Sat in a cell convicted of the murder of Robert Angier (Hugh Jackman), Alfred Borden (Christian Bale) leafs through the dead man’s diary. In his own entries Angier recalls reading Borden’s own journal whilst travelling to Colorado desperate to learn how the illusionist manages his greatest trick; The Transported Man. Having met one another working as plants for a stage magician whose tricks were designed and managed by Cutter (Michael Caine), tragedy struck when one such trick went horribly wrong – possibly due to Borden – and Angier’s wife drowned.
As the two men subsequently attempted to leave their mark on the world of magic, their mutual loathing escalated into a dangerous rivalry especially once the beautiful Olivia (Scarlett Johansson) entered their lives. Ultimately showing that dedication and sacrifice are the keys to being a great magician, it is interesting to consider that the movie – intentionally or no – posits the idea that the illusionist and filmmaker are almost synonymous, especially with the parts of the magic trick being so close in structure to the three acts of a screenplay.

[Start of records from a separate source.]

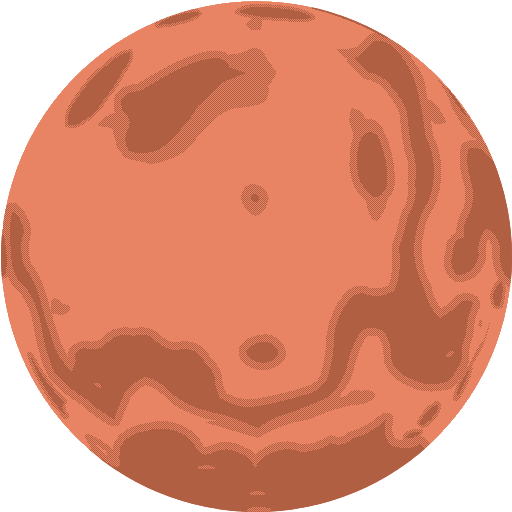
<!DOCTYPE html>
<html lang="en">
<head>
<meta charset="utf-8">
<title>Red planet</title>
<style>
:root { --space: #ffffff; --plain: #e88364; --lowland: #b15f43; }
html, body { margin: 0; width: 512px; height: 512px; overflow: hidden; background: var(--space); }
svg { display: block; }
.plain { fill: var(--plain); }
.lowland { fill: var(--lowland); }
.shore { fill: url(#dither); stroke: url(#dither); stroke-width: 15; stroke-linejoin: round; }
.shore-only { fill: url(#dither); }
.island { fill: var(--plain); stroke: url(#dither); stroke-width: 6; stroke-linejoin: round; }
</style>
</head>
<body>
<svg width="512" height="512" viewBox="0 0 512 512" role="img" aria-label="Orange planet with dark rust-coloured lowlands">
  <defs>
    <pattern id="dither" width="2" height="2" patternUnits="userSpaceOnUse">
      <rect class="plain" width="2" height="2"/>
      <rect class="lowland" width="1" height="1"/>
      <rect class="lowland" x="1" y="1" width="1" height="1"/>
    </pattern>
    <clipPath id="globe"><circle cx="256.500" cy="256.500" r="255.500"/></clipPath>
    <g id="lowlands">
      <path d="M121 101 Q124 92 140 91 Q158 80 175 71 Q200 58 218 58 Q227 60 230 68 L247 73 Q232 78 222 83 Q212 92 198 106 Q190 120 181 129 Q170 142 159 150 Q140 156 129 151 Q122 140 128 129 Q133 118 122 110 Z"/>
      <path d="M354 59 Q364 53 374 41 Q388 38 402 57 Q414 72 419 97 Q423 116 426 138 Q434 152 434 174 Q433 192 427 204 Q416 220 414 248 Q414 268 424 288 Q428 308 440 318 Q452 312 460 302 Q470 298 473 304 Q467 316 466 333 Q460 350 462 359 Q456 374 447 382 Q426 387 414 380 Q396 374 391 359 Q392 338 381 330 Q364 324 358 336 Q350 350 346 370 Q340 388 326 398 Q305 408 288 413 Q272 418 258 428 Q240 420 220 414 Q190 408 175 396 Q160 380 145 377 Q130 384 124 394 Q118 408 114 419 Q100 412 86 399 Q68 388 55 374 Q46 354 42 331 Q38 302 24 286 Q12 278 11 252 Q8 226 13 210 Q22 218 24 232 Q18 246 24 266 Q36 282 41 303 Q47 326 54 345 Q60 362 72 371 L76 360 Q72 352 84 348 Q100 352 108 342 Q118 332 134 336 Q148 332 157 342 Q166 350 177 350 Q190 346 200 355 L206 364 Q216 372 215 385 L220 398 Q240 410 258 406 Q282 402 304 395 Q326 390 329 372 Q334 355 334 335 Q338 312 350 299 Q358 290 368 295 Q384 298 395 290 Q402 272 399 248 Q404 234 408 216 Q418 200 415 184 Q418 164 412 150 Q408 128 407 112 Q402 98 391 86 Q382 74 367 72 Z"/>
      <path d="M370 132 Q379 133 382 147 Q389 168 387 186 Q380 202 370 195 Q358 184 357 166 Q356 134 370 132 Z"/>
      <path d="M246 350 Q254 341 268 342 Q280 347 278 356 Q269 365 258 362 Q246 359 246 350 Z"/>
      <path d="M120 448 Q126 434 146 431 Q162 426 176 431 Q192 437 197 450 Q204 458 214 452 Q228 446 241 454 Q250 456 255 468 Q262 456 273 452 Q288 446 300 452 Q318 452 331 443 Q342 448 352 439 Q370 434 386 420 Q382 436 391 445 Q408 452 420 444 L430 453 L340 530 L160 530 L92 456 Q110 462 120 456 Z"/>
      <path d="M468 149 Q480 144 490 158 L525 190 V285 L507 278 Q498 266 500 248 Q496 230 486 229 Q476 240 479 256 Q474 274 458 275 Q448 268 453 253 Q452 240 464 237 Q462 228 468 216 Q475 204 472 184 Q465 166 468 149 Z"/>
    </g>
    <g id="rim-patches">
      <path d="M68 124 Q66 112 76 100 Q90 78 106 66 Q120 53 130 52 Q132 60 122 72 Q116 85 105 98 Q96 114 84 120 Q74 128 68 124 Z"/>
      <path d="M158 25 Q168 15 194 12 Q202 12 196 16 Q178 24 158 25 Z"/>
      <path d="M238 12 Q250 4 276 8 Q302 10 312 17 Q306 21 284 18 Q258 18 238 12 Z"/>
      <path d="M4 236 Q8 254 6 274 L-4 280 V230 Z"/>
      <path d="M493 296 Q496 284 502 281 Q504 294 500 305 Q494 310 493 296 Z"/>
      <path d="M470 368 Q466 384 456 398 Q458 384 470 368 Z"/>
      <path d="M437 404 Q441 408 432 418 Q421 430 420 422 Q426 410 437 404 Z"/>
      <path d="M406 436 Q414 430 420 432 Q416 439 406 438 Z"/>
      <path d="M30 355 Q44 382 64 402 Q60 406 66 416 Q44 394 30 355 Z"/>
    </g>
  </defs>
  <g clip-path="url(#globe)" shape-rendering="crispEdges">
    <circle class="plain" cx="256.500" cy="256.500" r="255.500"/>
    <g id="shores">
      <use href="#lowlands" class="shore"/>
      <use href="#rim-patches" class="shore" style="stroke-width:6"/>
      <path class="shore-only" d="M220 54 Q236 56 246 51 Q256 44 264 53 Q267 62 276 70 Q276 78 268 86 Q272 100 258 105 Q244 108 234 108 Q220 112 211 124 Q200 130 193 144 Q178 160 152 164 Q128 160 118 150 L112 128 L98 126 Q100 116 118 112 Z"/>
      <path class="shore-only" d="M351 108 Q360 108 366 119 Q382 118 386 138 Q394 164 389 190 Q388 210 377 221 Q368 220 366 200 Q352 188 351 164 Q358 140 349 122 Z"/>
      <path class="shore-only" d="M336 49 Q354 52 370 38 Q388 32 405 56 Q425 66 427 98 Q440 104 446 122 Q434 128 430 118 L400 92 L364 72 Q352 64 336 49 Z"/>
      <path class="shore-only" d="M253 184 Q266 185 269 198 Q266 213 255 216 Q242 210 241 196 Q244 184 253 184 Z"/>
      <path class="shore-only" d="M51 300 Q56 296 60 302 L71 307 Q70 314 60 315 L51 313 Z"/>
      <path class="shore-only" d="M346 396 Q352 388 362 391 Q374 388 375 396 Q370 405 352 405 Q330 410 310 419 Q280 424 258 438 Q230 430 204 422 L258 416 Z"/>
      <path class="shore-only" d="M258 13 Q266 22 260 30 Q248 32 246 24 Z"/>
      <path class="shore-only" d="M430 70 Q458 96 480 134 L486 146 Q468 138 452 108 Q446 88 430 70 Z"/>
      <path class="shore-only" d="M480 320 Q484 322 481 327 Q476 325 480 320 Z"/>
      <path class="shore-only" d="M490 322 Q486 348 466 374 Q474 350 484 340 Z"/>
    </g>
    <use href="#lowlands" class="lowland"/>
    <use href="#rim-patches" class="lowland"/>
    <circle class="lowland" cx="255" cy="198" r="4"/>
    <path class="lowland" d="M446 86 Q462 104 468 119 Q456 106 446 86 Z"/>
    <path class="lowland" d="M310 8 Q350 18 386 38 L400 34 L340 0 Z"/>
    <g id="islands">
      <path class="island" d="M88 437 Q102 442 112 454 Q120 462 116 464 Q98 456 88 437 Z"/>
      <path class="island" d="M250 511 Q258 508 268 511 Z"/>
      <path class="shore-only" d="M196 468 Q206 462 217 468 Q206 471 196 468 Z"/>
      <path class="shore-only" d="M248 494 Q258 488 267 494 Q258 497 248 494 Z"/>
      <path class="shore-only" d="M446 356 Q450 348 454 352 Q450 360 446 356 Z"/>
      <path class="shore-only" d="M94 383 L100 383 L102 388 L96 387 Z"/>
    </g>
  </g>
</svg>
</body>
</html>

The Prestige does playfully tease the audience; from its strange opening shot and the line “Are you watching closely?” he is challenging us to beat the movie to the answer and hoping to dupe us with misdirection. Although some have found the plot to have an excess of twists, as in Memento – still Nolan’s masterpiece – there are not actually that many; the fractured chronology in fact creates the illusion that there are. How the two performers are able to pull off their respective transported man tricks is the mystery and is actually easy to see if you want to but, as Cutter points out, “you don’t really want to know”.
The performances are all strong including the supporting players like David Bowie, Andy Serkis, and Rebecca Hall who stands out as Borden’s wife; as haunted by his mood swings and secrecy as Angier is obsessed with his methods. Combining these with a wonderfully-realised Victorian London and fantastic editing, The Prestige is endlessly re-watchable. With more of the countless clues noticed in every viewing, even once you are aware of his method Nolan’s skill in pulling it off remains admirable in what is probably his most under-appreciated film.

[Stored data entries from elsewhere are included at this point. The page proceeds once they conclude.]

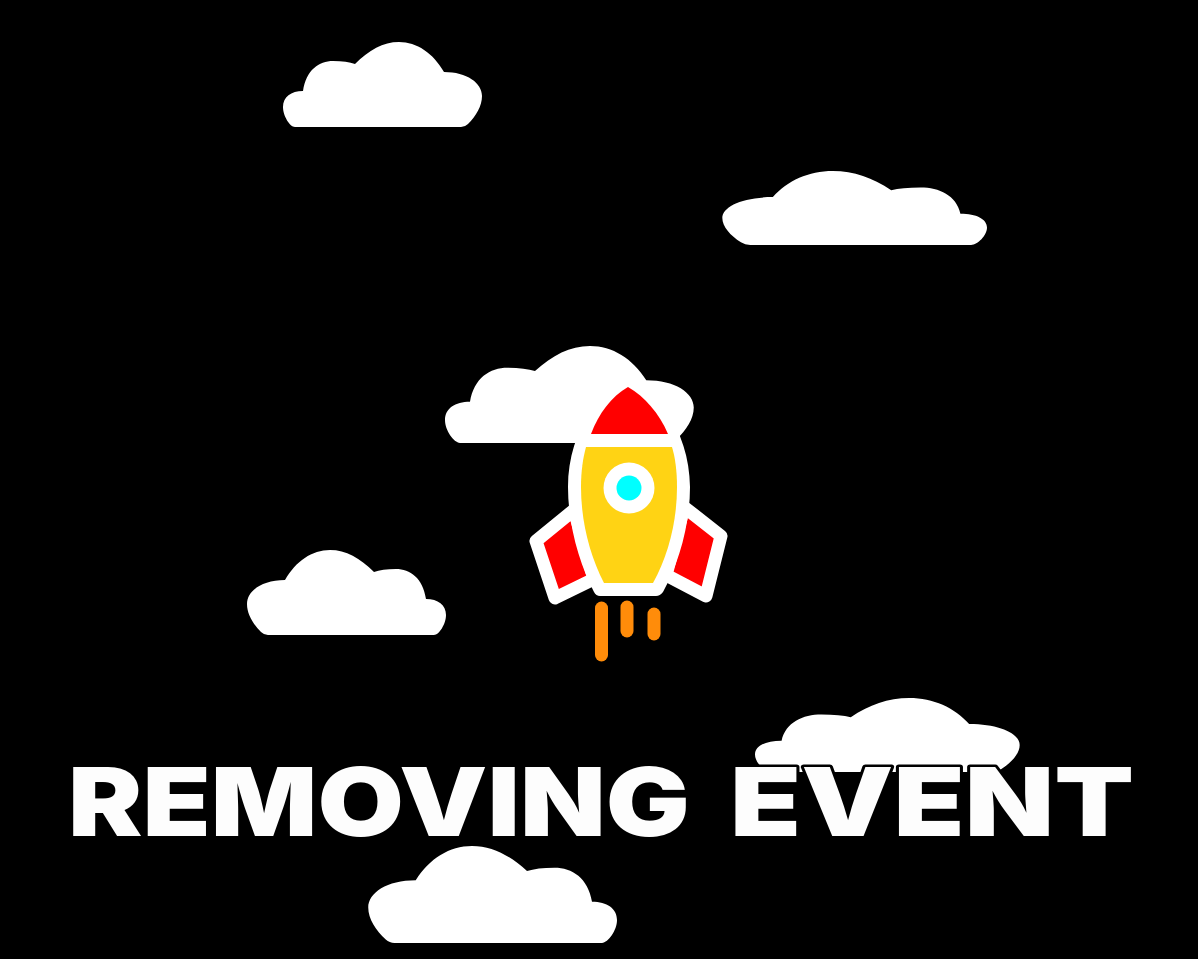
<!DOCTYPE html>
<html lang="en">
<head>
<meta charset="utf-8">
<title>Removing Event</title>
<style>
:root {
  --night: #000;
  --white: #fff;
  --title: #fdfdfd;
  --red: #f00;
  --yellow: #ffd314;
  --cyan: #0ff;
  --flame: #ff8c0a;
}
html, body { margin: 0; background: var(--night); overflow: hidden; }
.screen { position: relative; width: 1198px; height: 959px; overflow: hidden; background: var(--night); }
.sky, .title, .title svg { position: absolute; left: 0; top: 0; margin: 0; display: block; }
.clouds, .hull, .window-frame { fill: var(--white); }
.fins { fill: var(--red); stroke: var(--white); stroke-width: 13; stroke-linejoin: round; }
.nose { fill: var(--red); }
.panel { fill: var(--yellow); }
.window-glass { fill: var(--cyan); }
.flames { stroke: var(--flame); stroke-width: 13; stroke-linecap: round; }
.title text {
  font: 900 95px Inter, "Liberation Sans", sans-serif;
  fill: var(--title);
  stroke: var(--night);
  stroke-width: 5;
  stroke-linejoin: round;
  paint-order: stroke;
}
</style>
</head>
<body>
<main class="screen">
  <svg class="sky" width="1198" height="959" viewBox="0 0 1198 959" role="img" aria-label="Rocket flying among clouds">
    <defs>
      <path id="cloud" d="M12 85C7 85 0 74 0 65C0 55 8 49 20 49C23 28 36 19 50 19Q64 19 72 22C86 8 100 0 116 0C134 0 150 11 161 30C184 30 199 41 199 54C199 64 193 74 185 82Q182 85 178 85Z"/>
    </defs>
    <g class="clouds">
      <use href="#cloud" transform="translate(283 42)"/>
      <use href="#cloud" transform="translate(987 171) scale(-1.33 .87)"/>
      <use href="#cloud" transform="translate(445 346) scale(1.25 1.14)"/>
      <use href="#cloud" transform="translate(446 550) scale(-1 1)"/>
      <use href="#cloud" transform="translate(755 698) scale(1.33 .87)"/>
      <use href="#cloud" transform="translate(617 846) scale(-1.25 1.14)"/>
    </g>
    <g class="rocket">
      <g class="fins">
        <path d="M574 510L536 541L555 598L594 579Z"/>
        <path d="M684 507L721 536L706 596L666 575Z"/>
      </g>
      <path class="hull" d="M628 372C605 385 568 428 568 487C568 526 580 565 594 592Q596 596 600 596H656Q660 596 663 592C678 565 690 526 690 487C690 428 651 385 628 372Z"/>
      <path class="nose" d="M628 387C645 397 659 413 668 434H591C599 413 611 397 628 387Z"/>
      <path class="panel" d="M586 447H672C675 457 677 470 677 487C677 522 668 556 653 583H604C590 556 581 522 581 487C581 471 583 458 586 447Z"/>
      <circle class="window-frame" cx="629" cy="488" r="25.5"/>
      <circle class="window-glass" cx="629" cy="488" r="12.5"/>
      <g class="flames">
        <line x1="601.5" y1="608" x2="601.5" y2="655"/>
        <line x1="627" y1="607" x2="627" y2="631"/>
        <line x1="654" y1="614" x2="654" y2="634"/>
      </g>
    </g>
  </svg>
  <h1 class="title">
    <svg width="1198" height="959" viewBox="0 0 1198 959">
      <text x="68" y="836" textLength="622" lengthAdjust="spacingAndGlyphs">REMOVING</text>
      <text x="730" y="836" textLength="404" lengthAdjust="spacingAndGlyphs">EVENT</text>
    </svg>
  </h1>
</main>
</body>
</html>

Christopher Nolan’s The Dark Knight Rises is due to hit UK cinemas on 20 July. For more info on the film and the Christopher Nolan Season, follow this link.